Information shown –

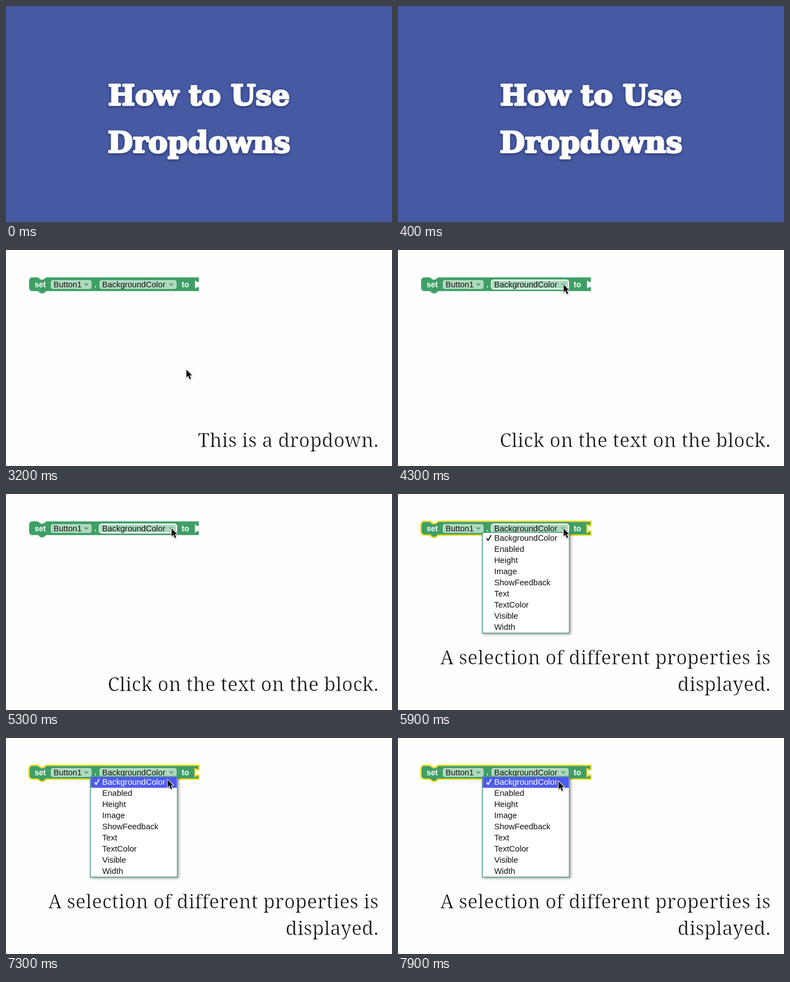
Animation of 690 by 388 pixels, one loop 8000 ms. Source, as an HTML page with a canvas:

```html
<!DOCTYPE html>
<html lang="en">
<head>
<meta charset="utf-8">
<title>How to Use Dropdowns</title>
<style>
  html, body { margin: 0; width: 100%; height: 100%; overflow: hidden; background: #fefefe; }
  canvas { display: block; width: 690px; height: 388px; }
</style>
</head>
<body>
<canvas id="stage" width="690" height="388"></canvas>
<script>
const ctx = document.getElementById('stage').getContext('2d');
const LOOP = 8000;
const SANS = '"Liberation Sans", Arial, sans-serif';
const ITEMS = ['BackgroundColor', 'Enabled', 'Height', 'Image', 'ShowFeedback',
               'Text', 'TextColor', 'Visible', 'Width'];

// Pointer tip: [time, x, y]
const POINTER = [
  [1800, 366, 194], [2500, 322.5, 215], [3400, 322.5, 215], [3800, 301, 115],
  [3900, 301, 115], [4200, 296, 62], [7050, 296, 62], [7400, 287, 78]
];

const CAPTIONS = [
  [5800, ['A selection of different properties is', 'displayed.']],
  [4000, ['Click on the text on the block.']],
  [1800, ['This is a dropdown.']]
];

const ease = u => u * u * (3 - 2 * u);

function pointerAt(t) {
  const next = POINTER.findIndex(k => k[0] > t);
  if (next < 0) return POINTER[POINTER.length - 1].slice(1);
  const [t0, x0, y0] = POINTER[next - 1], [t1, x1, y1] = POINTER[next];
  const u = ease((t - t0) / (t1 - t0));
  return [x0 + (x1 - x0) * u, y0 + (y1 - y0) * u];
}

function text(str, x, y, font, color, align = 'left') {
  ctx.font = font;
  ctx.fillStyle = color;
  ctx.textAlign = align;
  ctx.fillText(str, x, y);
}

function polygon(points) {
  ctx.beginPath();
  points.forEach(([x, y]) => ctx.lineTo(x, y));
  ctx.closePath();
}

function drawTitleLine(line, y, size) {
  ctx.save();
  ctx.shadowColor = 'rgba(10, 15, 50, 0.5)';
  ctx.shadowBlur = 4;
  ctx.shadowOffsetY = 2;
  // A round outline softens and thickens the slabs.
  ctx.strokeStyle = '#fff';
  ctx.lineJoin = 'round';
  ctx.lineWidth = 3;
  ctx.textAlign = 'center';
  ctx.font = `bold ${size}px "DejaVu Serif", serif`;
  ctx.strokeText(line, 345, y);
  ctx.shadowColor = 'transparent';
  text(line, 345, y, ctx.font, '#fff', 'center');
  ctx.restore();
}

function drawTitle() {
  ctx.fillStyle = '#4659a3';
  ctx.fillRect(0, 0, 690, 388);
  drawTitleLine('How to Use', 177.5, 51);
  drawTitleLine('Dropdowns', 262.5, 52);
}

function drawCaption(lines) {
  ctx.save();
  ctx.letterSpacing = '0.25px';
  lines.forEach((line, i) => {
    const y = 354 - 48 * (lines.length - 1 - i);
    text(line, 666, y, '300 34px "Noto Serif", serif', '#111', 'right');
    // A hairline in the page colour slims the strokes.
    ctx.strokeStyle = '#fefefe';
    ctx.lineWidth = 0.7;
    ctx.strokeText(line, 666, y);
  });
  ctx.restore();
}

function blockPath() {
  ctx.beginPath();
  ctx.moveTo(48, 49);
  ctx.lineTo(57, 49);
  ctx.lineTo(62, 53);
  ctx.lineTo(67, 53);
  ctx.lineTo(72, 49);
  ctx.lineTo(345, 49);
  ctx.lineTo(345, 56);
  ctx.lineTo(343, 58);
  ctx.lineTo(338, 55);
  ctx.lineTo(338, 69);
  ctx.lineTo(343, 66);
  ctx.lineTo(345, 68);
  ctx.lineTo(345, 74);
  ctx.lineTo(72, 74);
  ctx.lineTo(67, 78);
  ctx.lineTo(62, 78);
  ctx.lineTo(57, 74);
  ctx.lineTo(48, 74);
  ctx.quadraticCurveTo(41, 74, 41, 67);
  ctx.lineTo(41, 56);
  ctx.quadraticCurveTo(41, 49, 48, 49);
  ctx.closePath();
}

function drawField(label, x, width, hovered) {
  ctx.beginPath();
  ctx.roundRect(x, 54, width, 16, 4);
  ctx.fillStyle = '#afd9bf';
  ctx.fill();
  if (hovered) {
    ctx.strokeStyle = '#f4fbf6';
    ctx.lineWidth = 2;
    ctx.stroke();
  }
  text(label, x + 5, 66.5, '14.6px ' + SANS, '#111');
  const right = x + width;
  polygon([[right - 14, 60], [right - 5, 60], [right - 9.5, 65]]);
  ctx.fillStyle = '#64a882';
  ctx.fill();
}

function drawBlock(selected, hovered) {
  ctx.lineJoin = 'round';
  blockPath();
  ctx.fillStyle = '#3f9f66';
  ctx.fill();
  ctx.save();
  ctx.clip();
  ctx.strokeStyle = '#6ab488';
  ctx.lineWidth = 2;
  ctx.stroke();
  ctx.restore();
  if (selected) {
    ctx.strokeStyle = '#f0dc28';
    ctx.lineWidth = 2.6;
    ctx.stroke();
  }
  const bold = 'bold 14px ' + SANS;
  text('set', 51, 66.5, bold, '#fff');
  text('.', 158, 66.5, bold, '#fff');
  text('to', 314, 66.5, bold, '#fff');
  drawField('Button1', 80, 73, false);
  drawField('BackgroundColor', 167, 138, hovered);
}

function drawMenu(highlighted) {
  ctx.save();
  ctx.shadowColor = 'rgba(0, 0, 0, 0.4)';
  ctx.shadowBlur = 5;
  ctx.shadowOffsetX = ctx.shadowOffsetY = 2;
  ctx.fillStyle = '#fff';
  ctx.fillRect(150, 69, 157, 181);
  ctx.restore();
  ctx.strokeStyle = '#58a384';
  ctx.lineWidth = 1.5;
  ctx.strokeRect(150.75, 69.25, 155.5, 180.5);
  if (highlighted) {
    ctx.fillStyle = '#4e5bf0';
    ctx.fillRect(151.5, 70, 154, 19.5);
  }
  ITEMS.forEach((item, i) => {
    const color = highlighted && i === 0 ? '#fff' : '#111';
    text(item, 172, 84.3 + 20 * i, '14.6px ' + SANS, color);
  });
  ctx.beginPath();
  ctx.moveTo(158.5, 79.5);
  ctx.lineTo(161, 83.5);
  ctx.lineTo(166.5, 74);
  ctx.strokeStyle = highlighted ? '#fff' : '#111';
  ctx.lineWidth = 1.8;
  ctx.stroke();
}

function drawPointer([x, y]) {
  ctx.save();
  ctx.translate(x, y);
  polygon([[0, 0], [0, 14], [3.2, 11], [5.8, 17], [8.2, 16], [5.7, 10.2], [10, 10]]);
  ctx.shadowColor = 'rgba(0, 0, 0, 0.35)';
  ctx.shadowBlur = 2;
  ctx.shadowOffsetY = 1;
  ctx.strokeStyle = '#fff';
  ctx.lineWidth = 2;
  ctx.stroke();
  ctx.shadowColor = 'transparent';
  ctx.fillStyle = '#080808';
  ctx.fill();
  ctx.restore();
}

function draw(t) {
  if (t < 1800) return drawTitle();
  const pointer = pointerAt(t);
  const [x, y] = pointer;
  const open = t >= 5800;
  const overField = x > 167 && x < 305 && y > 54 && y < 70;
  ctx.fillStyle = '#fefefe';
  ctx.fillRect(0, 0, 690, 388);
  drawCaption(CAPTIONS.find(([start]) => t >= start)[1]);
  drawBlock(open, overField);
  if (open) drawMenu(y >= 70);
  drawPointer(pointer);
}

let start;
function tick(now) {
  start ??= now;
  draw((now - start) % LOOP);
  requestAnimationFrame(tick);
}
requestAnimationFrame(tick);
</script>
</body>
</html>
```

Requirement – Give back every record above word for word; the pictures have no place in it.

Exercise result –
Animation of 690 by 388 pixels, one loop 8000 ms. Source, as an HTML page with a canvas:

```html
<!DOCTYPE html>
<html lang="en">
<head>
<meta charset="utf-8">
<title>How to Use Dropdowns</title>
<style>
  html, body { margin: 0; width: 100%; height: 100%; overflow: hidden; background: #fefefe; }
  canvas { display: block; width: 690px; height: 388px; }
</style>
</head>
<body>
<canvas id="stage" width="690" height="388"></canvas>
<script>
const ctx = document.getElementById('stage').getContext('2d');
const LOOP = 8000;
const SANS = '"Liberation Sans", Arial, sans-serif';
const ITEMS = ['BackgroundColor', 'Enabled', 'Height', 'Image', 'ShowFeedback',
               'Text', 'TextColor', 'Visible', 'Width'];

// Pointer tip: [time, x, y]
const POINTER = [
  [1800, 366, 194], [2500, 322.5, 215], [3400, 322.5, 215], [3800, 301, 115],
  [3900, 301, 115], [4200, 296, 62], [7050, 296, 62], [7400, 287, 78]
];

const CAPTIONS = [
  [5800, ['A selection of different properties is', 'displayed.']],
  [4000, ['Click on the text on the block.']],
  [1800, ['This is a dropdown.']]
];

const ease = u => u * u * (3 - 2 * u);

function pointerAt(t) {
  const next = POINTER.findIndex(k => k[0] > t);
  if (next < 0) return POINTER[POINTER.length - 1].slice(1);
  const [t0, x0, y0] = POINTER[next - 1], [t1, x1, y1] = POINTER[next];
  const u = ease((t - t0) / (t1 - t0));
  return [x0 + (x1 - x0) * u, y0 + (y1 - y0) * u];
}

function text(str, x, y, font, color, align = 'left') {
  ctx.font = font;
  ctx.fillStyle = color;
  ctx.textAlign = align;
  ctx.fillText(str, x, y);
}

function polygon(points) {
  ctx.beginPath();
  points.forEach(([x, y]) => ctx.lineTo(x, y));
  ctx.closePath();
}

function drawTitleLine(line, y, size) {
  ctx.save();
  ctx.shadowColor = 'rgba(10, 15, 50, 0.5)';
  ctx.shadowBlur = 4;
  ctx.shadowOffsetY = 2;
  // A round outline softens and thickens the slabs.
  ctx.strokeStyle = '#fff';
  ctx.lineJoin = 'round';
  ctx.lineWidth = 3;
  ctx.textAlign = 'center';
  ctx.font = `bold ${size}px "DejaVu Serif", serif`;
  ctx.strokeText(line, 345, y);
  ctx.shadowColor = 'transparent';
  text(line, 345, y, ctx.font, '#fff', 'center');
  ctx.restore();
}

function drawTitle() {
  ctx.fillStyle = '#4659a3';
  ctx.fillRect(0, 0, 690, 388);
  drawTitleLine('How to Use', 177.5, 51);
  drawTitleLine('Dropdowns', 262.5, 52);
}

function drawCaption(lines) {
  ctx.save();
  ctx.letterSpacing = '0.25px';
  lines.forEach((line, i) => {
    const y = 354 - 48 * (lines.length - 1 - i);
    text(line, 666, y, '300 34px "Noto Serif", serif', '#111', 'right');
    // A hairline in the page colour slims the strokes.
    ctx.strokeStyle = '#fefefe';
    ctx.lineWidth = 0.7;
    ctx.strokeText(line, 666, y);
  });
  ctx.restore();
}

function blockPath() {
  ctx.beginPath();
  ctx.moveTo(48, 49);
  ctx.lineTo(57, 49);
  ctx.lineTo(62, 53);
  ctx.lineTo(67, 53);
  ctx.lineTo(72, 49);
  ctx.lineTo(345, 49);
  ctx.lineTo(345, 56);
  ctx.lineTo(343, 58);
  ctx.lineTo(338, 55);
  ctx.lineTo(338, 69);
  ctx.lineTo(343, 66);
  ctx.lineTo(345, 68);
  ctx.lineTo(345, 74);
  ctx.lineTo(72, 74);
  ctx.lineTo(67, 78);
  ctx.lineTo(62, 78);
  ctx.lineTo(57, 74);
  ctx.lineTo(48, 74);
  ctx.quadraticCurveTo(41, 74, 41, 67);
  ctx.lineTo(41, 56);
  ctx.quadraticCurveTo(41, 49, 48, 49);
  ctx.closePath();
}

function drawField(label, x, width, hovered) {
  ctx.beginPath();
  ctx.roundRect(x, 54, width, 16, 4);
  ctx.fillStyle = '#afd9bf';
  ctx.fill();
  if (hovered) {
    ctx.strokeStyle = '#f4fbf6';
    ctx.lineWidth = 2;
    ctx.stroke();
  }
  text(label, x + 5, 66.5, '14.6px ' + SANS, '#111');
  const right = x + width;
  polygon([[right - 14, 60], [right - 5, 60], [right - 9.5, 65]]);
  ctx.fillStyle = '#64a882';
  ctx.fill();
}

function drawBlock(selected, hovered) {
  ctx.lineJoin = 'round';
  blockPath();
  ctx.fillStyle = '#3f9f66';
  ctx.fill();
  ctx.save();
  ctx.clip();
  ctx.strokeStyle = '#6ab488';
  ctx.lineWidth = 2;
  ctx.stroke();
  ctx.restore();
  if (selected) {
    ctx.strokeStyle = '#f0dc28';
    ctx.lineWidth = 2.6;
    ctx.stroke();
  }
  const bold = 'bold 14px ' + SANS;
  text('set', 51, 66.5, bold, '#fff');
  text('.', 158, 66.5, bold, '#fff');
  text('to', 314, 66.5, bold, '#fff');
  drawField('Button1', 80, 73, false);
  drawField('BackgroundColor', 167, 138, hovered);
}

function drawMenu(highlighted) {
  ctx.save();
  ctx.shadowColor = 'rgba(0, 0, 0, 0.4)';
  ctx.shadowBlur = 5;
  ctx.shadowOffsetX = ctx.shadowOffsetY = 2;
  ctx.fillStyle = '#fff';
  ctx.fillRect(150, 69, 157, 181);
  ctx.restore();
  ctx.strokeStyle = '#58a384';
  ctx.lineWidth = 1.5;
  ctx.strokeRect(150.75, 69.25, 155.5, 180.5);
  if (highlighted) {
    ctx.fillStyle = '#4e5bf0';
    ctx.fillRect(151.5, 70, 154, 19.5);
  }
  ITEMS.forEach((item, i) => {
    const color = highlighted && i === 0 ? '#fff' : '#111';
    text(item, 172, 84.3 + 20 * i, '14.6px ' + SANS, color);
  });
  ctx.beginPath();
  ctx.moveTo(158.5, 79.5);
  ctx.lineTo(161, 83.5);
  ctx.lineTo(166.5, 74);
  ctx.strokeStyle = highlighted ? '#fff' : '#111';
  ctx.lineWidth = 1.8;
  ctx.stroke();
}

function drawPointer([x, y]) {
  ctx.save();
  ctx.translate(x, y);
  polygon([[0, 0], [0, 14], [3.2, 11], [5.8, 17], [8.2, 16], [5.7, 10.2], [10, 10]]);
  ctx.shadowColor = 'rgba(0, 0, 0, 0.35)';
  ctx.shadowBlur = 2;
  ctx.shadowOffsetY = 1;
  ctx.strokeStyle = '#fff';
  ctx.lineWidth = 2;
  ctx.stroke();
  ctx.shadowColor = 'transparent';
  ctx.fillStyle = '#080808';
  ctx.fill();
  ctx.restore();
}

function draw(t) {
  if (t < 1800) return drawTitle();
  const pointer = pointerAt(t);
  const [x, y] = pointer;
  const open = t >= 5800;
  const overField = x > 167 && x < 305 && y > 54 && y < 70;
  ctx.fillStyle = '#fefefe';
  ctx.fillRect(0, 0, 690, 388);
  drawCaption(CAPTIONS.find(([start]) => t >= start)[1]);
  drawBlock(open, overField);
  if (open) drawMenu(y >= 70);
  drawPointer(pointer);
}

let start;
function tick(now) {
  start ??= now;
  draw((now - start) % LOOP);
  requestAnimationFrame(tick);
}
requestAnimationFrame(tick);
</script>
</body>
</html>
```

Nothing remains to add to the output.